◆ Try it ◆
Where a line below holds the string "return", that line goes into the answer.

Dataset entries
---*---

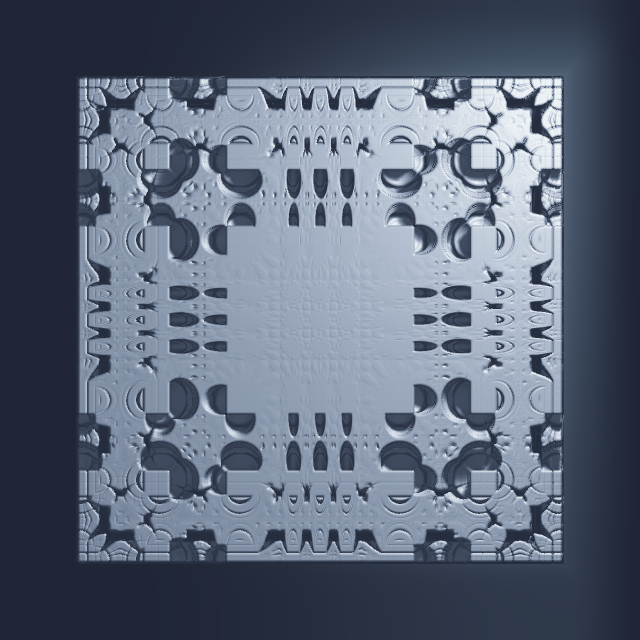
Write a WebGL 1 fragment shader that draws this pattern.

```glsl
precision highp float;
// A square block of folded fractal relief, seen face on against a dark blue glow.

uniform vec2 u_resolution;

const vec3 LIGHT = vec3(7.0, 6.5, 12.0);

// Distance to a box-and-sphere folded fractal of scale 2, spanning -6 to 6.
float fractalDistance(vec3 c) {
  vec3 z = c;
  float stretch = 1.0;
  for (int i = 0; i < 9; i++) {
    z = clamp(z, -1.0, 1.0) * 2.0 - z;
    float k = 2.0 * clamp(1.0 / max(dot(z, z), 0.25), 1.0, 4.0);
    z = z * k + c;
    stretch = stretch * k + 1.0;
  }
  return length(z) / stretch;
}

vec3 surfaceNormal(vec3 p) {
  vec2 e = vec2(1.0, -1.0);
  return normalize(
    e.xyy * fractalDistance(p + 0.018 * e.xyy) +
    e.yyx * fractalDistance(p + 0.018 * e.yyx) +
    e.yxy * fractalDistance(p + 0.018 * e.yxy) +
    e.xxx * fractalDistance(p + 0.018 * e.xxx));
}

float shadow(vec3 p, vec3 toLight) {
  float lit = 1.0;
  float t = 0.05;
  for (int i = 0; i < 26; i++) {
    vec3 q = p + toLight * t;
    if (q.z > 6.1 || lit < 0.02) break;
    float d = fractalDistance(q);
    lit = min(lit, 24.0 * max(d - 0.012, 0.0) / t);
    t += max(d, 0.035);
  }
  return clamp(lit, 0.0, 1.0);
}

// Slate to near white, with bluer middle tones.
vec3 steel(float v) {
  v = clamp(v, 0.0, 1.0);
  return mix(vec3(0.13, 0.16, 0.22), vec3(0.93, 0.95, 0.96), v)
    + vec3(0.0, 0.12, 0.32) * v * (1.0 - v);
}

// Glow toward the upper right that fades out at every edge, so it wraps.
vec3 background(vec2 uv, vec2 p) {
  float across = smoothstep(0.2, 0.86, uv.x) * (1.0 - smoothstep(0.89, 1.0, uv.x));
  float up = smoothstep(0.0, 0.82, uv.y) * (1.0 - smoothstep(0.89, 1.0, uv.y));
  float glow = across * (0.45 + 0.55 * up);
  float outside = max(max(abs(p.x), abs(p.y)) - 6.0, 0.0);
  float halo = 0.12 * glow * exp(-4.0 * outside);
  return mix(vec3(0.125, 0.15, 0.21), vec3(0.25, 0.31, 0.39), glow) + halo;
}

vec3 shade(vec3 p) {
  vec3 n = surfaceNormal(p);
  vec3 toLight = normalize(LIGHT - p);
  float lit = shadow(p + 0.04 * n, toLight);
  float diffuse = max(dot(n, toLight), 0.0);
  float gloss = pow(max(dot(n, normalize(toLight + vec3(0.0, 0.0, 1.0))), 0.0), 24.0);
  float ambient = 0.16 * max(n.z, 0.0) * exp(-0.35 * max(6.0 - p.z, 0.0));
  return steel(0.02 + ambient + lit * (0.78 * diffuse + 0.14 * gloss));
}

vec3 render(vec2 uv) {
  vec2 plane = (uv - 0.5) * 16.0;
  vec3 color = background(uv, plane);
  if (max(abs(plane.x), abs(plane.y)) > 6.1) return color;

  // Parallel rays travel straight down into the block.
  vec3 p = vec3(plane, 6.1);
  float d = 1.0;
  for (int i = 0; i < 72; i++) {
    d = fractalDistance(p);
    if (d < 0.018 || p.z < 0.0) break;
    p.z -= d;
  }
  return d < 0.06 ? shade(p) : color;
}

void main() {
  // Two diagonal samples smooth the edges.
  vec2 uv = gl_FragCoord.xy / u_resolution;
  vec2 offset = vec2(0.25, 0.25) / u_resolution;
  gl_FragColor = vec4(0.5 * (render(uv - offset) + render(uv + offset)), 1.0);
}
```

---*---

◆ Reply to the exercise ◆
  return length(z) / stretch;
  return normalize(
  return clamp(lit, 0.0, 1.0);
  return mix(vec3(0.13, 0.16, 0.22), vec3(0.93, 0.95, 0.96), v)
  return mix(vec3(0.125, 0.15, 0.21), vec3(0.25, 0.31, 0.39), glow) + halo;
  return steel(0.02 + ambient + lit * (0.78 * diffuse + 0.14 * gloss));
  if (max(abs(plane.x), abs(plane.y)) > 6.1) return color;
  return d < 0.06 ? shade(p) : color;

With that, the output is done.